We Now Conclude Our Broadcast Day
Recalling the Imperfect Radio and TV Reception of the Past
By Dana Jennings, The New York Times
- Dec. 21, 2013
I miss the television snows of yesteryear. And I don’t mean easy nostalgia for the inevitable reruns of “It’s a Wonderful Life” or “A Charlie Brown Christmas.”
I’m talking real television snow, a longing for static, ghost images and the picture endlessly rolling and flip-flopping. While we’re at it, I ache for well-used vinyl crackling like bacon sizzling in a skillet ... and the eerie whistles and wheezes from terrestrial radio.
This eccentric pining for the primitive electric hiss and sputter of my 1960s childhood is an honest reaction to our modern culture’s unhealthy addiction to (apparent) perfection. We want it all, we want it now, and we want it sublime.
We not only demand our television, radio and music in unblemished HD on whatever device we choose, but also our weddings, children, houses and bodies. And in our heedless embrace of digital cosmetic surgery, we’ve forgotten that it’s the flaw that makes a thing all the sweeter — like the bruise on a peach.
One of my sharpest memories — HD in recollection, if not in reality — is of my father scrambling on the roof of our house in southern New Hampshire during a snowstorm, wrestling with the TV antenna. He was trying to coax a better picture from our TV for a Bruins hockey game out of Boston on WSBK (Channel 38). Both his beer and the game tasted even better after that epic and elemental struggle.
In those pre-cable, pre-digital days, the question wasn’t “Where’s the remote(s)?” but “Where’s the picture?”
Answering that query often involved the laying on of hands. After turning on the TV and waiting — waiting!!! — for it to warm up came the physical offerings to the reception gods: massaging and wooing antenna and rabbit ears, twisting coat hangers into Calder-like shapes then draping them from the TV, waltzing the box around the living room or, finally, just delivering a smack upside the tube. The latter usually didn’t work, but it made all of us feel better.
My sister and I, huddled together on the couch, blissfully watched TV in all kinds of screen conditions: total whiteout, moderate snow, mere flurries, staticky crosshatch. And, unknowingly, we developed a proto-punk, low-fi aesthetic, agreeing that monster movies (“Them!,” “Rodan,” “The Blob”) and spooky TV shows like “The Twilight Zone,” “The Outer Limits” and “Night Gallery” were far more terrifying when glimpsed and then decoded through the snow: almost like scrutinizing horrifying images from some unimagined dimension or two.
Even watching the white dot vanish after the TV was clicked off gave us a pleasurable chill.

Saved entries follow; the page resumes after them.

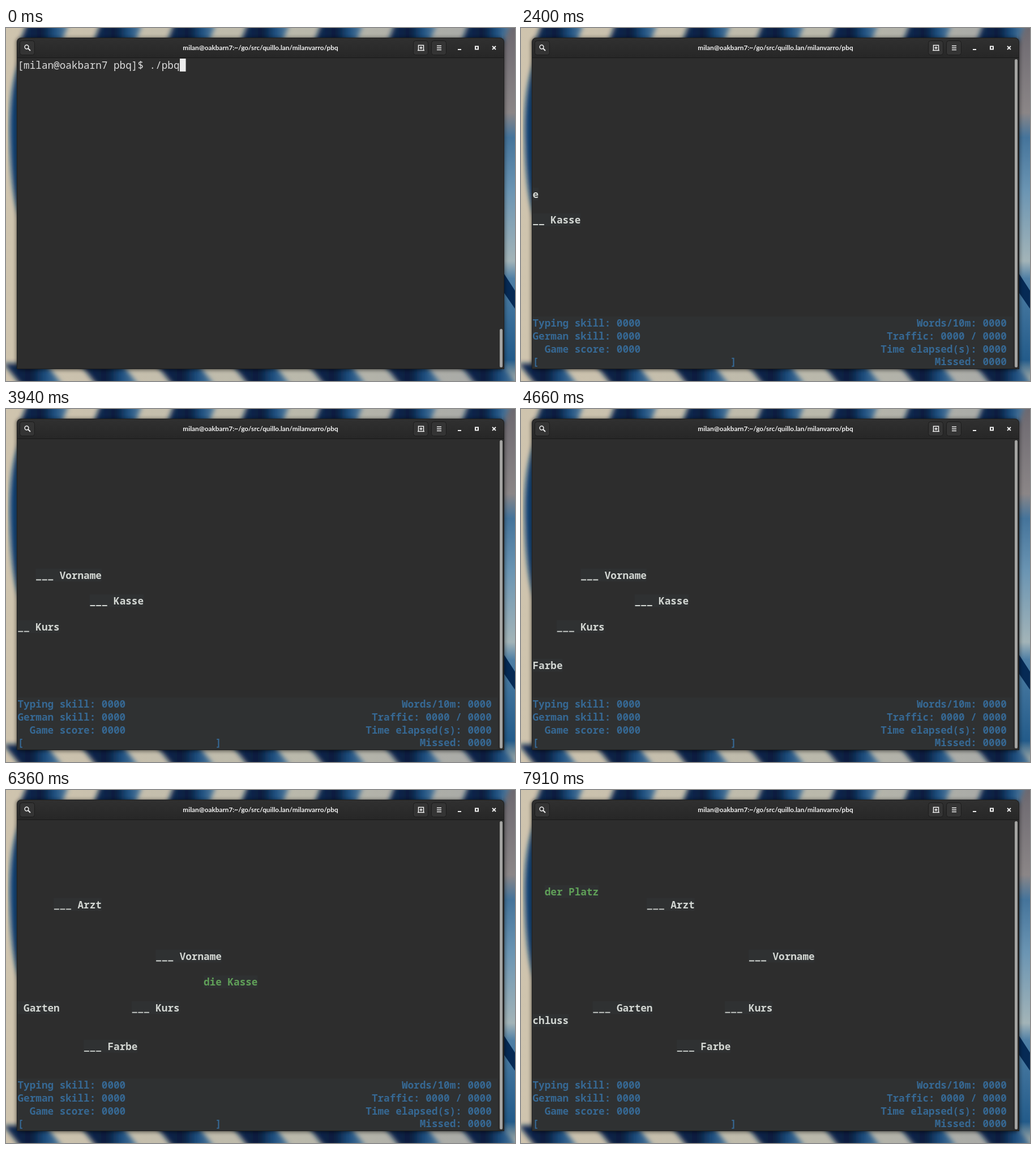
Write an HTML page that moves like this. It is 899 by 623 pixels and loops after 8000 ms.

```html
<!DOCTYPE html>
<html lang="en">
<head>
<meta charset="utf-8">
<title>Word drill</title>
<style>
html, body { margin: 0; width: 100%; height: 100%; overflow: hidden; background: #2d2d2d; }
svg { display: block; width: 899px; height: 623px; }
text { white-space: pre; }
.mono { font: 17.667px "Noto Sans Mono", "DejaVu Sans Mono", monospace; }
.bold { font-weight: 700; }
.title { font: 700 11.8px Lato, "Open Sans", sans-serif; fill: #f2f2f2; text-anchor: middle; }
.btn { fill: #343434; stroke: #1c1c1c; }
.icon { fill: none; stroke: #f0f0f0; stroke-width: 1.5; }
</style>
</head>
<body>
<svg viewBox="0 0 899 623">
  <defs>
    <linearGradient id="sky" x2="1" y2="0">
      <stop offset="0" stop-color="#cfc4ae"/>
      <stop offset=".6" stop-color="#b9b8ab"/>
      <stop offset="1" stop-color="#a5a7a6"/>
    </linearGradient>
    <linearGradient id="side" x2="0" y2="1">
      <stop offset="0" stop-color="#6d6970"/>
      <stop offset=".24" stop-color="#8b8687"/>
      <stop offset=".31" stop-color="#45749b"/>
      <stop offset=".46" stop-color="#6b95b3"/>
      <stop offset=".66" stop-color="#a3b4b8"/>
      <stop offset=".71" stop-color="#4f7fa5"/>
      <stop offset=".94" stop-color="#235b8a"/>
      <stop offset="1" stop-color="#b5b5a8"/>
    </linearGradient>
    <linearGradient id="blade">
      <stop offset="0" stop-color="#0a2d58"/>
      <stop offset=".45" stop-color="#071c3c"/>
      <stop offset=".7" stop-color="#1d4f80"/>
      <stop offset="1" stop-color="#5f86a3"/>
    </linearGradient>
    <linearGradient id="head" x2="0" y2="1">
      <stop offset="0" stop-color="#303030"/>
      <stop offset="1" stop-color="#272727"/>
    </linearGradient>
    <filter id="soft" x="-20%" y="-20%" width="140%" height="140%"><feGaussianBlur stdDeviation="4"/></filter>
    <filter id="shade" x="-5%" y="-5%" width="110%" height="110%"><feGaussianBlur stdDeviation="3"/></filter>
  </defs>

  <rect width="899" height="623" fill="url(#sky)"/>
  <rect x="878" width="21" height="623" fill="url(#side)"/>
  <g id="blades" fill="url(#blade)" filter="url(#soft)"></g>
  <path d="M24 60Q4 110 7 200Q9 290 24 335Z" fill="#0b3f75" filter="url(#soft)"/>
  <path d="M876 428L902 468V500L876 462Z" fill="#062a55"/>

  <rect x="18" y="17" width="863" height="587" rx="8" fill="#000" opacity=".5" filter="url(#shade)"/>
  <path d="M19 602V25a8 8 0 0 1 8-8H872a8 8 0 0 1 8 8V602Z" fill="#1e1e1e"/>
  <path d="M20 52V25a7 7 0 0 1 7-7H872a7 7 0 0 1 7 7V52Z" fill="url(#head)"/>
  <rect x="20" y="53" width="859" height="548" fill="#2d2d2d"/>
  <path d="M20 52.5H879" stroke="#191919"/>

  <g class="btn">
    <rect x="24.5" y="22.5" width="26" height="25" rx="4"/>
    <rect x="719.5" y="22.5" width="26" height="25" rx="4"/>
    <rect x="751.5" y="22.5" width="26" height="25" rx="4"/>
  </g>
  <g class="icon">
    <circle cx="36.5" cy="33.5" r="3.4"/>
    <path d="M39 36L43 40" stroke-width="2"/>
    <path d="M728.5 39V30.5H737.5V39M727 39.5H739M733 32.5V37.5M730.5 35H735.5"/>
    <path d="M761 31.5H769M761 35H769M761 38.5H769"/>
    <path d="M798 38H804" stroke-width="2"/>
    <rect x="829" y="32.5" width="5" height="5" stroke-width="2"/>
    <path d="M859 32L865 38M865 32L859 38" stroke-width="1.8"/>
  </g>
  <text class="title" x="449.5" y="38.5">milan@oakbarn7:~/go/src/quillo.lan/milanvarro/pbq</text>

  <g id="prompt">
    <text class="mono" x="20.5" y="72" fill="#dcdcdc">[milan@oakbarn7 pbq]$ ./pbq</text>
    <rect id="cursor" x="307" y="54" width="10.6" height="22.76" fill="#ececec"/>
  </g>
  <g id="stats"></g>
  <g id="words"></g>
  <rect id="thumb" x="872" width="5" rx="2.5" fill="#a4a4a2"/>
</svg>
<script>
const LOOP = 8000, CELL = 10.6, LINE = 22.76, LEFT = 20.5, TOP = 54;
const $ = id => document.getElementById(id);
const colX = c => LEFT + c * CELL;
const rowY = r => TOP + r * LINE;

function add(parent, tag, attrs, text) {
  const el = document.createElementNS('http://www.w3.org/2000/svg', tag);
  for (const k in attrs) el.setAttribute(k, attrs[k]);
  if (text) el.textContent = text;
  parent.appendChild(el);
  return el;
}

const write = (parent, text, col, row, fill) =>
  add(parent, 'text', { class: 'mono bold', x: colX(col), y: rowY(row) + 18, fill }, text);

// Wallpaper: curved blades lean left at the top edge and right at the bottom
for (let i = 0; i < 7; i++) {
  add($('blades'), 'path', { d: `M${38 + i * 130} -10h74l-14 36h-74z` });
  add($('blades'), 'path', { d: `M${i * 134 - 4} 592h74l32 40h-74z` });
}

// Score panel
const stats = $('stats');
add(stats, 'rect', { x: 20, y: rowY(20), width: 848.5, height: 601 - rowY(20), fill: '#2f3132' });
const left = ['Typing skill: 0000', 'German skill: 0000', '  Game score: 0000', '[' + ' '.repeat(32) + ']'];
const right = ['Words/10m: 0000', 'Traffic: 0000 / 0000', 'Time elapsed(s): 0000', 'Missed: 0000'];
left.forEach((s, i) => write(stats, s, 0, 20 + i, '#366893'));
right.forEach((s, i) => write(stats, s, 79 - s.length, 20 + i, '#366893'));

// Runs of evenly spaced ticks: first time, last time, count
const runs = [
  [1560, 2280, 7], [2400, 3120, 7], [3230, 3940, 7], [4070, 4790, 7], [4900, 5030, 2],
  [5170, 5880, 7], [5990, 6720, 7], [6850, 6960, 2], [7100, 7800, 7], [7910, 7910, 1]
];
const ticks = runs.flatMap(([a, b, n]) =>
  Array.from({ length: n }, (_, i) => Math.round((a + (b - a) * i / Math.max(1, n - 1)) / 10) * 10));

// Each word enters at tick `from`; a solved one halts after `stop` and leaves at `gone`
const words = [
  { noun: 'Kasse', row: 12, from: 0, article: 'die', stop: 39, gone: 43 },
  { noun: 'Vorname', row: 10, from: 7 },
  { noun: 'Kurs', row: 14, from: 14 },
  { noun: 'Farbe', row: 17, from: 21 },
  { noun: 'Arzt', row: 6, from: 27 },
  { noun: 'Garten', row: 14, from: 34 },
  { noun: 'Platz', row: 5, from: 41, article: 'der', stop: 51, gone: 60 },
  { noun: 'Schluss', row: 15, from: 48 }
];

for (const w of words) {
  w.box = add($('words'), 'rect', { y: rowY(w.row), height: LINE, fill: '#2f3132' });
  w.text = write($('words'), '', 0, w.row, '#d3d7d3');
  w.blanks = add($('words'), 'path', { fill: '#d3d7d3' });
}

function place(w, tick) {
  const shown = tick >= w.from && !(tick >= w.gone);
  for (const el of [w.box, w.text, w.blanks]) el.style.display = shown ? '' : 'none';
  if (!shown) return;
  const solved = tick > w.stop;
  const end = (solved ? w.stop : tick) - w.from + 1;
  const full = (solved ? w.article : '___') + ' ' + w.noun;
  const part = full.slice(-end);
  const col = end - part.length;
  w.box.setAttribute('x', colX(col));
  w.box.setAttribute('width', part.length * CELL);
  w.text.setAttribute('x', colX(col));
  w.text.setAttribute('fill', solved ? '#60a058' : '#d3d7d3');
  w.text.textContent = part.replace(/_/g, ' ');
  // Blank slots keep a small gap between them
  const y = rowY(w.row) + 19;
  w.blanks.setAttribute('d', [...part].map((c, i) =>
    c === '_' ? `M${colX(col + i) + 0.8} ${y}h9v1.8h-9z` : '').join(''));
}

function draw(t) {
  const started = t >= 610;
  $('prompt').style.display = started ? 'none' : '';
  $('cursor').style.display = t < 60 ? '' : 'none';
  stats.style.display = t >= 730 ? '' : 'none';
  $('thumb').setAttribute('y', started ? 55 : 531);
  $('thumb').setAttribute('height', started ? 544 : 68);
  const tick = ticks.filter(x => x <= t).length - 1;
  words.forEach(w => place(w, tick));
}

const start = performance.now();
function loop() {
  draw((performance.now() - start) % LOOP);
  requestAnimationFrame(loop);
}
loop();
</script>
</body>
</html>
```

Our on-demand world also blunts the tingle of anticipation, which is maybe why vinyl and turntables have made their modest comeback in recent years. Savoring the spit, hiss and pop of needle on vinyl is like relishing the predatory rumble of a hot rod before it peels out and lays rubber.
One of the shrewd things the rock band Gaslight Anthem did on its 2008 album “The ’59 Sound” was pepper it with vintage rasp and buzz: a punk squall that defies tame audiophile decorum.
And, as with the TV, the phonograph required touch: the piling of slick 45s on the spindle, blowing dust off the needle, taping a penny to the tone arm to keep that needle from skittering and skipping.
My radio needed the human touch, too. As I listened to Boston Red Sox night games, I’d grip the radio like a vise, its hot, orange guts stinging my hand; my skin would lobster up, but I didn’t care, because I could hear the game better. (That radio, a yellowing white Sylvania, also hummed constantly, kind of like the ringing in your ears hours after a Metallica concert.)
Then there was the utter delight of reeling in a far-away station late at night: from Montreal, from Wheeling, from Nashville. Even more bewitching were the otherworldly soundscapes to be found between station stops: eeps and boops, trills and squeals, shrill dronings from the ether that maybe signaled an alien invasion, or first contact with another galaxy.
And, to return to the blizzards of television, even better were the Saturday nights when Sis and I babysat for our little brothers. At 1 or 2 in the morning, we’d find a station that’d signed off (back when channels actually dared abandon the air for a few hours), that slept in snow mode. We’d then stare at the spectral black-and-white storm — giggling, trying to scare each other — seeking demons, poltergeists, radioactive beasts. All of it good, low-def fun, even better than counting the cars that zipped by on Route 125 or trying to make wooly-bear caterpillars race each other.
It makes me grin to think about those late nights now, and that’s why, when it comes to TV, I still say, “Let it snow, let it snow, let it snow!”